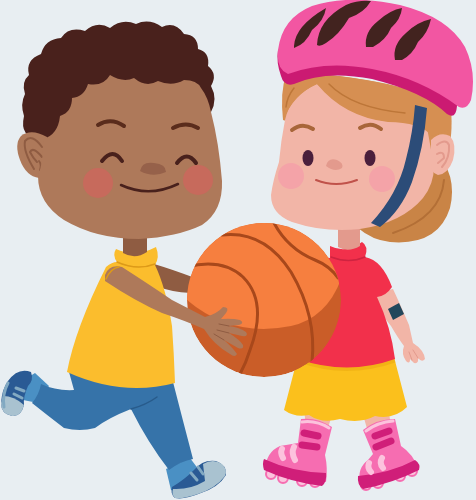
<!DOCTYPE html>
<html lang="en">
<head>
<meta charset="utf-8">
<title>Kids playing sports</title>
<style>
:root{
  --sky:#e8eef2;
  --skin-brown:#ae795a; --skin-brown-dark:#8f5c42; --hair-dark:#49211c; --cheek-brown:#c76a5c;
  --skin-pink:#f2b5a7; --skin-pink-dark:#e39a8d; --hair-ginger:#d68f52; --hair-ginger-dark:#c98446; --cheek-pink:#f4a3a8;
  --shirt-yellow:#fbbd2d; --jeans:#3673a9; --jeans-light:#4a90c4; --shoe:#82a9c2; --shoe-dark:#2a5a94; --sole:#a9c2d0;
  --shirt-red:#f2304b; --skirt:#fbc01c;
  --helmet:#f256a2; --helmet-dark:#cb1a72; --vent:#42231f; --strap:#2c4c78;
  --ball:#f67f3f; --ball-shade:#ca5d28; --seam:#a8481b;
  --skate:#f66db1; --skate-dark:#d01e79; --skate-light:#fcc3dd;
  --brow:#5a2c1c; --eye:#4a1f3c;
}
html,body{margin:0;padding:0;overflow:hidden;background:var(--sky)}
svg{display:block;width:476px;height:500px}
.line{fill:none;stroke-linecap:round;stroke-linejoin:round}
</style>
</head>
<body>
<svg viewBox="0 0 476 500" role="img" aria-label="A boy carrying a basketball runs beside a girl in a helmet and roller skates">
  <defs>
    <clipPath id="ball-clip"><circle cx="264" cy="300" r="77"/></clipPath>
    <clipPath id="skirt-clip"><path d="M298 356Q346 376 394 357L407 407Q394 420 375 416Q360 424 340 419Q322 424 309 415Q295 418 284 410Z"/></clipPath>
  </defs>
  <rect width="476" height="500" fill="var(--sky)"/>

  <g id="girl">
    <g id="girl-legs" fill="var(--skin-pink)">
      <path d="M304 408H334L328 428H306Z"/>
      <path d="M361 408H388L391 425L368 432Z"/>
    </g>

    <g id="left-skate">
      <g fill="var(--skate-light)" stroke="var(--skate)" stroke-width="2">
        <circle cx="271" cy="474" r="5"/><circle cx="283" cy="478" r="5"/><circle cx="302" cy="481" r="5"/><circle cx="315" cy="482" r="5"/>
      </g>
      <path d="M301 419Q317 417 332 427L325 455Q328 468 326 482L265 470Q266 452 280 446L298 443Z" fill="var(--skate)"/>
      <path d="M264 459Q292 472 326 473Q327 482 322 486Q290 482 264 470Q262 463 264 459Z" fill="var(--skate-dark)"/>
      <path class="line" d="M304 433L318 436M302 445L317 447" stroke="var(--skate-dark)" stroke-width="7"/>
      <path class="line" d="M282 449Q280 453 283 458M294 447Q291 453 295 460" stroke="var(--skate-light)" stroke-width="6"/>
      <path class="line" d="M302 422Q316 420 329 428" stroke="var(--skate-light)" stroke-width="3"/>
    </g>

    <g id="right-skate">
      <g fill="var(--skate-light)" stroke="var(--skate)" stroke-width="2">
        <circle cx="366" cy="485" r="5"/><circle cx="378" cy="483" r="5"/><circle cx="400" cy="476" r="5"/><circle cx="412" cy="471" r="5"/>
      </g>
      <path d="M363 430Q376 419 395 419L401 446Q413 454 418 468L360 483Q357 468 368 460L373 454Z" fill="var(--skate)"/>
      <path d="M358 476Q391 473 415 460Q421 464 419 470Q393 483 363 489Q357 485 358 476Z" fill="var(--skate-dark)"/>
      <path class="line" d="M375 436L389 431M376 447L391 441" stroke="var(--skate-dark)" stroke-width="7"/>
      <path class="line" d="M369 463Q367 468 371 472M382 458Q379 463 383 468" stroke="var(--skate-light)" stroke-width="6"/>
      <path class="line" d="M366 431Q378 422 393 421" stroke="var(--skate-light)" stroke-width="3"/>
    </g>

    <g id="girl-arm">
      <path d="M371 294L393 289Q400 304 409 325L413 343Q424 350 425 359Q422 363 418 358Q419 364 414 363L410 359Q410 365 406 361Q401 354 404 346Q398 338 391 326Q380 313 371 294Z" fill="var(--skin-pink)"/>
      <path d="M388 309L399 303L404 314L393 320Z" fill="#23475c"/>
      <path class="line" d="M413 350L418 358M409 352L412 360" stroke="var(--skin-pink-dark)" stroke-width="1"/>
    </g>

    <path id="skirt" d="M298 356Q346 376 394 357L407 407Q394 420 375 416Q360 424 340 419Q322 424 309 415Q295 418 284 410Z" fill="var(--skirt)"/>
    <path d="M298 354Q346 376 397 354V362Q346 380 298 362Z" fill="#e9a70f" opacity=".5" clip-path="url(#skirt-clip)"/>
    <path id="red-shirt" d="M330 246Q346 254 362 242Q369 246 365 257Q382 260 392 287Q386 296 377 297Q391 327 395 359Q347 376 298 359Q311 330 309 262Q322 256 330 258Z" fill="var(--shirt-red)"/>
    <path class="line" d="M331 257Q349 264 365 257" stroke="#cf2340" stroke-width="1.5"/>
    <path d="M338 220H360V246Q348 253 338 247Z" fill="var(--skin-pink-dark)"/>

    <path id="hair-bun" d="M434 150Q458 174 450 208Q438 246 390 242Q372 240 358 228Q400 222 420 196Z" fill="var(--hair-ginger-dark)"/>
    <path class="line" d="M444 180Q441 217 393 233" stroke="#b36f36" stroke-width="2"/>
    <path id="hair-back" d="M286 75Q360 70 450 104Q454 124 448 158L430 172L283 120Q280 92 286 75Z" fill="var(--hair-ginger)"/>
    <path id="girl-face" d="M317 84Q290 96 285 120Q281 140 279 162Q273 180 271 195Q271 214 292 222Q325 233 360 229Q402 223 423 198Q434 184 434 166L426 122Q404 118 384 121Q346 112 317 84Z" fill="var(--skin-pink)"/>
    <path id="girl-fringe" d="M317 84Q344 117 388 122Q420 122 432 136L450 130V104Q390 78 310 74Q288 78 283 120Q294 94 317 84Z" fill="var(--hair-ginger)"/>
    <path class="line" d="M329 84Q352 108 405 113M294 88Q287 97 286 107" stroke="#bd7638" stroke-width="1.5"/>
    <g id="girl-ear">
      <path d="M431 140Q440 131 450 136Q457 144 453 160Q448 174 438 175Q430 173 431 162Z" fill="var(--skin-pink)"/>
      <path class="line" d="M437 145Q446 138 449 145Q450 158 442 167M437 154Q444 150 444 158L438 163" stroke="var(--skin-pink-dark)" stroke-width="2"/>
    </g>
    <g id="girl-features">
      <circle cx="291" cy="176" r="13" fill="var(--cheek-pink)"/>
      <circle cx="382" cy="179" r="13" fill="var(--cheek-pink)"/>
      <ellipse cx="308" cy="158" rx="5.5" ry="8" fill="var(--eye)"/>
      <ellipse cx="370" cy="158" rx="5.5" ry="8" fill="var(--eye)"/>
      <path class="line" d="M292 130Q302 122 313 129M360 128Q371 121 381 129" stroke="#a8663a" stroke-width="4"/>
      <path d="M326 166Q328 157 337 160Q344 163 342 168Q335 173 326 166Z" fill="var(--skin-pink-dark)"/>
      <path class="line" d="M316 180Q336 188 357 180" stroke="#c0524a" stroke-width="2"/>
    </g>

    <path id="helmet-strap" d="M415 105L427 108Q424 148 412 182Q401 211 380 227L371 223Q398 194 406 159Q413 132 415 105Z" fill="var(--strap)"/>
    <g id="helmet">
      <path d="M278 50Q276 62 281 76Q284 87 294 84Q325 70 372 79Q424 92 447 114Q456 120 457 106L462 84Q400 40 278 50Z" fill="var(--helmet-dark)"/>
      <path d="M278 50Q282 18 312 6Q350 -6 400 5Q448 17 465 47Q477 72 471 100Q467 110 459 107Q420 78 372 69Q325 60 288 74Q276 69 278 50Z" fill="var(--helmet)"/>
      <g fill="var(--vent)">
        <path d="M294 46Q295 26 326 8Q324 21 312 30Q306 44 294 48Z"/>
        <path d="M317 45Q318 20 346 5Q358 0 371 1Q364 13 349 18Q339 35 326 43Q320 47 317 45Z"/>
        <path d="M366 47Q364 32 378 21Q390 10 402 8Q401 19 391 28Q386 40 373 47Z"/>
        <path d="M395 60Q392 45 406 33Q417 22 431 19Q428 33 418 42Q413 54 402 60Z"/>
      </g>
    </g>
  </g>

  <g id="boy">
    <path id="far-arm" d="M154 264Q171 269 195 278L191 293Q170 292 157 286Z" fill="var(--skin-brown-dark)"/>
    <g id="back-shoe">
      <path d="M22 381L35 373L49 386L38 403L23 400Z" fill="var(--jeans-light)"/>
      <path d="M8 381Q18 367 31 372Q34 380 28 386Q23 397 24 405Q21 417 12 416Q1 414 1 403Q2 389 8 381Z" fill="var(--shoe-dark)"/>
      <path d="M3 396Q14 396 24 405Q21 417 12 416Q1 414 1 403Z" fill="var(--sole)"/>
      <path class="line" d="M8 383Q2 394 4 407M16 388L24 391M14 394L22 398" stroke="var(--shoe)" stroke-width="3"/>
    </g>
    <g id="front-shoe">
      <path d="M166 469L190 458L199 470L197 487L171 490Z" fill="var(--jeans-light)"/>
      <path d="M172 487Q184 480 194 470Q203 459 216 461Q227 465 226 475Q219 487 201 493Q184 500 175 498Q170 494 172 487Z" fill="var(--shoe-dark)"/>
      <path d="M203 464Q213 458 222 464Q228 470 225 476Q216 488 198 494Q184 499 175 498Q171 494 173 489Q190 490 205 481Z" fill="var(--sole)"/>
      <path class="line" d="M191 473L197 480M198 467L203 474" stroke="var(--shoe)" stroke-width="3"/>
    </g>
    <path id="jeans" d="M69 372L173 382Q182 417 193 459Q181 461 169 470Q148 443 131 409Q108 418 95 428Q80 432 64 428Q47 415 32 403Q39 395 41 384Q56 391 74 390Z" fill="var(--jeans)"/>
    <path class="line" d="M131 409Q146 405 157 397" stroke="#285b8b" stroke-width="1.5"/>
    <path id="yellow-shirt" d="M116 249Q135 258 156 247Q160 257 155 265Q166 288 172 326Q174 354 175 383Q122 397 67 372Q75 329 106 267Q112 262 117 262Q112 255 116 249Z" fill="var(--shirt-yellow)"/>
    <path class="line" d="M117 262Q137 271 155 264" stroke="#dd9a18" stroke-width="1.5"/>
    <path d="M123 226H147V252Q135 260 123 253Z" fill="var(--skin-brown-dark)"/>

    <g id="boy-hair-and-ear">
      <path d="M40 138Q19 138 24 116Q20 104 25 94Q21 82 29 75Q25 60 41 54Q45 39 61 38Q69 26 85 31Q97 20 110 28Q122 18 136 24Q149 18 162 27Q175 21 184 34Q198 35 198 49Q210 52 208 66Q218 74 211 86Q218 99 211 112L120 140Z" fill="var(--hair-dark)"/>
      <path d="M47 137Q31 128 21 136Q14 144 20 160Q26 176 39 178L49 168Z" fill="var(--skin-brown)"/>
      <path class="line" d="M42 147Q32 133 25 141Q23 151 34 169M42 157Q33 146 30 152Q33 158 37 162M40 170Q42 165 39 161" stroke="var(--skin-brown-dark)" stroke-width="2"/>
    </g>
    <path id="boy-face" d="M43 139Q58 135 60 116Q72 112 72 98Q84 97 88 84Q103 87 110 75Q123 83 134 78Q146 88 158 81Q172 87 184 80Q197 80 201 88Q208 97 211 112Q219 143 222 181Q223 211 202 225Q177 237 139 239Q96 239 64 220Q38 203 38 176Q44 160 43 139Z" fill="var(--skin-brown)"/>
    <g id="boy-features">
      <circle cx="98" cy="183" r="15" fill="var(--cheek-brown)"/>
      <circle cx="198" cy="180" r="15" fill="var(--cheek-brown)"/>
      <path class="line" d="M98 125Q111 117 124 126M173 128Q186 121 198 128" stroke="var(--brow)" stroke-width="4"/>
      <path class="line" d="M102 161Q113 147 122 161M177 163Q187 150 196 163" stroke="var(--hair-dark)" stroke-width="4"/>
      <path d="M140 171Q142 161 154 163Q166 164 166 172Q153 178 140 171Z" fill="#96614a"/>
      <path class="line" d="M121 185Q149 198 178 184" stroke="var(--hair-dark)" stroke-width="2.5"/>
    </g>
  </g>

  <g id="basketball" clip-path="url(#ball-clip)">
    <circle cx="264" cy="300" r="77" fill="var(--ball-shade)"/>
    <path d="M180 215H346V262Q334 316 291 326Q232 338 187 300Z" fill="var(--ball)"/>
    <g class="line" stroke="var(--seam)" stroke-width="3">
      <path d="M187 267Q222 258 243 277Q268 302 250 350Q246 363 240 374"/>
      <path d="M222 235Q264 230 291 272Q317 316 312 362"/>
      <path d="M274 223Q288 249 315 260Q330 266 338 278"/>
    </g>
  </g>

  <g id="near-arm">
    <path d="M105 275Q109 264 122 267Q150 285 172 300L205 317Q217 314 223 307Q230 307 226 313L221 319Q232 318 240 320Q245 323 239 325L228 326Q239 327 246 332Q249 337 242 336L229 333Q240 340 243 345Q244 350 238 348L224 340Q233 348 237 354Q235 358 230 354Q214 345 204 329Q186 321 162 313Q135 301 105 281Z" fill="var(--skin-brown)"/>
    <path class="line" d="M119 267Q111 268 106 279" stroke="#dd9a18" stroke-width="1.5"/>
    <path class="line" d="M219 324L229 326M217 330L229 333M214 334L224 340" stroke="var(--skin-brown-dark)" stroke-width="1"/>
  </g>
</svg>
</body>
</html>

What you will do – Would you show each line of the material above that contains the string "ellipse"?

Response to the exercise –
      <ellipse cx="308" cy="158" rx="5.5" ry="8" fill="var(--eye)"/>
      <ellipse cx="370" cy="158" rx="5.5" ry="8" fill="var(--eye)"/>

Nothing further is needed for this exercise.